The Twins had taken the lead with a pair of runs in the top of the 8th inning off of Phil Hughes. One of the runs scoring as Rivera failed to strand an inherited runner.
Just as they had previously, the Yankees needed to rally against Nathan, and they did just that.
Mark Teixeira led off the inning with a single, bringing A-Rod to the plate representing the tying run.
Nathan fell behind in the count, 3-1, and then left a fastball right down the middle of the zone. A-Rod crushed it into the Yankees bullpen in right-center to tie things up. The game moved on to the 11th inning where it appeared the Twins would take the lead.
Delmon Young lined out to Teixeira for the first out of the inning. With the infield pinching in, Carlos Gomez grounded to Teixeira, who fired home for the force out. Brendan Harris then skied to Brett Gardner in centerfield to finish D-Rob’s great escape.
The Twins sent out left-hander Jose Mijares in the bottom of the 11th to switch Teixeira to the right-handed batter’s box. It wasn’t high and it wasn’t far, but Teixeira’s line-drive off the meatball Mijares served up to him cleared the left-field fence for the game-winner.
Twins starter Ervin Santana did himself no favors by walking Gardner to start the bottom of the 1st. Aaron Judge then lined a single to center and suddenly the Yankees brought the timing run to the plate.
Gary Sanchez fouled out, setting up a battle between Santana and Didi Gregorius. The count was full when Didi lined a game-tying home run into the right field seats.
Yankee Stadium erupted as if the team had just won the World Series.
In the bottom of the 2nd inning, it was Gardner’s turn to go deep.

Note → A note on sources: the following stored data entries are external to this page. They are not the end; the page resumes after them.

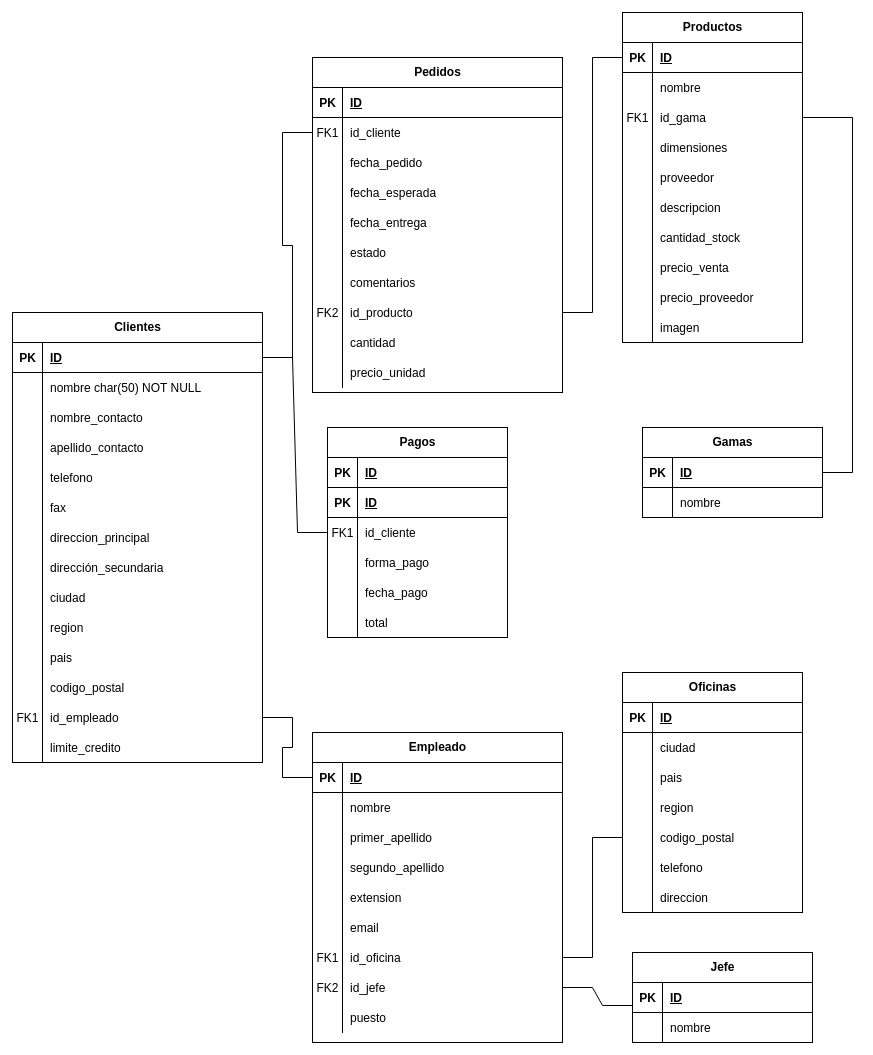
<!DOCTYPE html>
<html lang="es">
<head>
<meta charset="utf-8">
<title>Diagrama entidad-relación</title>
<style>
:root { --paper: #fff; --ink: #000; --row: 30px; }
* { box-sizing: border-box; margin: 0; padding: 0; }
body { width: 873px; height: 1055px; overflow: hidden; background: var(--paper); }
.diagram {
  position: relative; width: 873px; height: 1055px; overflow: hidden;
  color: var(--ink); font: 12px/29px "Liberation Sans", Arial, sans-serif;
}
.relations { position: absolute; left: 0; top: 0; fill: none; stroke: var(--ink); stroke-width: 1; }
.entity {
  position: absolute; width: 181px; overflow: hidden;
  border: 1px solid var(--ink); background: var(--paper);
}
.entity h2 {
  height: var(--row); border-bottom: 1px solid var(--ink);
  font-size: 12px; font-weight: bold; text-align: center;
}
.fields { list-style: none; }
.fields li { display: flex; height: var(--row); line-height: 30px; }
.fields b, .fields i { flex: 0 0 30px; border-right: 1px solid var(--ink); text-align: center; font-style: normal; }
.fields span { padding-left: 7px; white-space: nowrap; }
.fields .pk { border-bottom: 1px solid var(--ink); font-weight: bold; }
.pk span { text-decoration: underline; }
#clientes { left: 12px; top: 312px; width: 251px; height: 451px; }
#pedidos { left: 312px; top: 57px; width: 251px; height: 336px; }
#productos { left: 622px; top: 12px; height: 331px; }
#pagos { left: 327px; top: 427px; height: 211px; }
#gamas { left: 642px; top: 427px; height: 91px; }
#empleado { left: 312px; top: 732px; width: 251px; height: 311px; }
#oficinas { left: 622px; top: 672px; height: 241px; }
#jefe { left: 632px; top: 952px; height: 91px; }
</style>
</head>
<body>
<main class="diagram">
  <svg class="relations" width="873" height="1055" viewBox="0 0 873 1055" aria-hidden="true">
    <g transform="translate(.5 .5)">
      <polyline points="262,357 292,357 292,245 282,245 282,132 312,132"/>
      <polyline points="292,357 297,532 327,532"/>
      <polyline points="562,312 592,312 592,57 622,57"/>
      <polyline points="802,117 852,117 852,472 822,472"/>
      <polyline points="262,717 292,717 292,747 282,747 282,777 312,777"/>
      <polyline points="562,957 592,957 592,837 622,837"/>
      <polyline points="562,987 592,987 602,1005 632,1005"/>
    </g>
  </svg>

  <section class="entity" id="clientes">
    <h2>Clientes</h2>
    <ul class="fields">
      <li class="pk"><b>PK</b><span>ID</span></li>
      <li><i></i><span>nombre char(50) NOT NULL</span></li>
      <li><i></i><span>nombre_contacto</span></li>
      <li><i></i><span>apellido_contacto</span></li>
      <li><i></i><span>telefono</span></li>
      <li><i></i><span>fax</span></li>
      <li><i></i><span>direccion_principal</span></li>
      <li><i></i><span>dirección_secundaria</span></li>
      <li><i></i><span>ciudad</span></li>
      <li><i></i><span>region</span></li>
      <li><i></i><span>pais</span></li>
      <li><i></i><span>codigo_postal</span></li>
      <li><i>FK1</i><span>id_empleado</span></li>
      <li><i></i><span>limite_credito</span></li>
    </ul>
  </section>

  <section class="entity" id="pedidos">
    <h2>Pedidos</h2>
    <ul class="fields">
      <li class="pk"><b>PK</b><span>ID</span></li>
      <li><i>FK1</i><span>id_cliente</span></li>
      <li><i></i><span>fecha_pedido</span></li>
      <li><i></i><span>fecha_esperada</span></li>
      <li><i></i><span>fecha_entrega</span></li>
      <li><i></i><span>estado</span></li>
      <li><i></i><span>comentarios</span></li>
      <li><i>FK2</i><span>id_producto</span></li>
      <li><i></i><span>cantidad</span></li>
      <li><i></i><span>precio_unidad</span></li>
    </ul>
  </section>

  <section class="entity" id="productos">
    <h2>Productos</h2>
    <ul class="fields">
      <li class="pk"><b>PK</b><span>ID</span></li>
      <li><i></i><span>nombre</span></li>
      <li><i>FK1</i><span>id_gama</span></li>
      <li><i></i><span>dimensiones</span></li>
      <li><i></i><span>proveedor</span></li>
      <li><i></i><span>descripcion</span></li>
      <li><i></i><span>cantidad_stock</span></li>
      <li><i></i><span>precio_venta</span></li>
      <li><i></i><span>precio_proveedor</span></li>
      <li><i></i><span>imagen</span></li>
    </ul>
  </section>

  <section class="entity" id="pagos">
    <h2>Pagos</h2>
    <ul class="fields">
      <li class="pk"><b>PK</b><span>ID</span></li>
      <li class="pk"><b>PK</b><span>ID</span></li>
      <li><i>FK1</i><span>id_cliente</span></li>
      <li><i></i><span>forma_pago</span></li>
      <li><i></i><span>fecha_pago</span></li>
      <li><i></i><span>total</span></li>
    </ul>
  </section>

  <section class="entity" id="gamas">
    <h2>Gamas</h2>
    <ul class="fields">
      <li class="pk"><b>PK</b><span>ID</span></li>
      <li><i></i><span>nombre</span></li>
    </ul>
  </section>

  <section class="entity" id="empleado">
    <h2>Empleado</h2>
    <ul class="fields">
      <li class="pk"><b>PK</b><span>ID</span></li>
      <li><i></i><span>nombre</span></li>
      <li><i></i><span>primer_apellido</span></li>
      <li><i></i><span>segundo_apellido</span></li>
      <li><i></i><span>extension</span></li>
      <li><i></i><span>email</span></li>
      <li><i>FK1</i><span>id_oficina</span></li>
      <li><i>FK2</i><span>id_jefe</span></li>
      <li><i></i><span>puesto</span></li>
    </ul>
  </section>

  <section class="entity" id="oficinas">
    <h2>Oficinas</h2>
    <ul class="fields">
      <li class="pk"><b>PK</b><span>ID</span></li>
      <li><i></i><span>ciudad</span></li>
      <li><i></i><span>pais</span></li>
      <li><i></i><span>region</span></li>
      <li><i></i><span>codigo_postal</span></li>
      <li><i></i><span>telefono</span></li>
      <li><i></i><span>direccion</span></li>
    </ul>
  </section>

  <section class="entity" id="jefe">
    <h2>Jefe</h2>
    <ul class="fields">
      <li class="pk"><b>PK</b><span>ID</span></li>
      <li><i></i><span>nombre</span></li>
    </ul>
  </section>
</main>
</body>
</html>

He turned on an inside pitch from Santana and lined it into the second deck in right for a 4-3 Yankees lead.
The Twins tied the game in the top of the 3rd inning but the Yankees answered right back with a big hit from an unexpected source in the bottom of the inning.
Sanchez looked like he would be stranded after two outs followed his lead-off double. But, Greg Bird…yeah, that guy…singled to right off of Jose Berrios to give the Yankees the lead back.
Consensus Rookie-of-the-Year Judge then put on a power display in the 4th. With Gardner on first base, Berrios hung a breaking pitch that Judge promptly deposited amongst the fans in the left-field seats.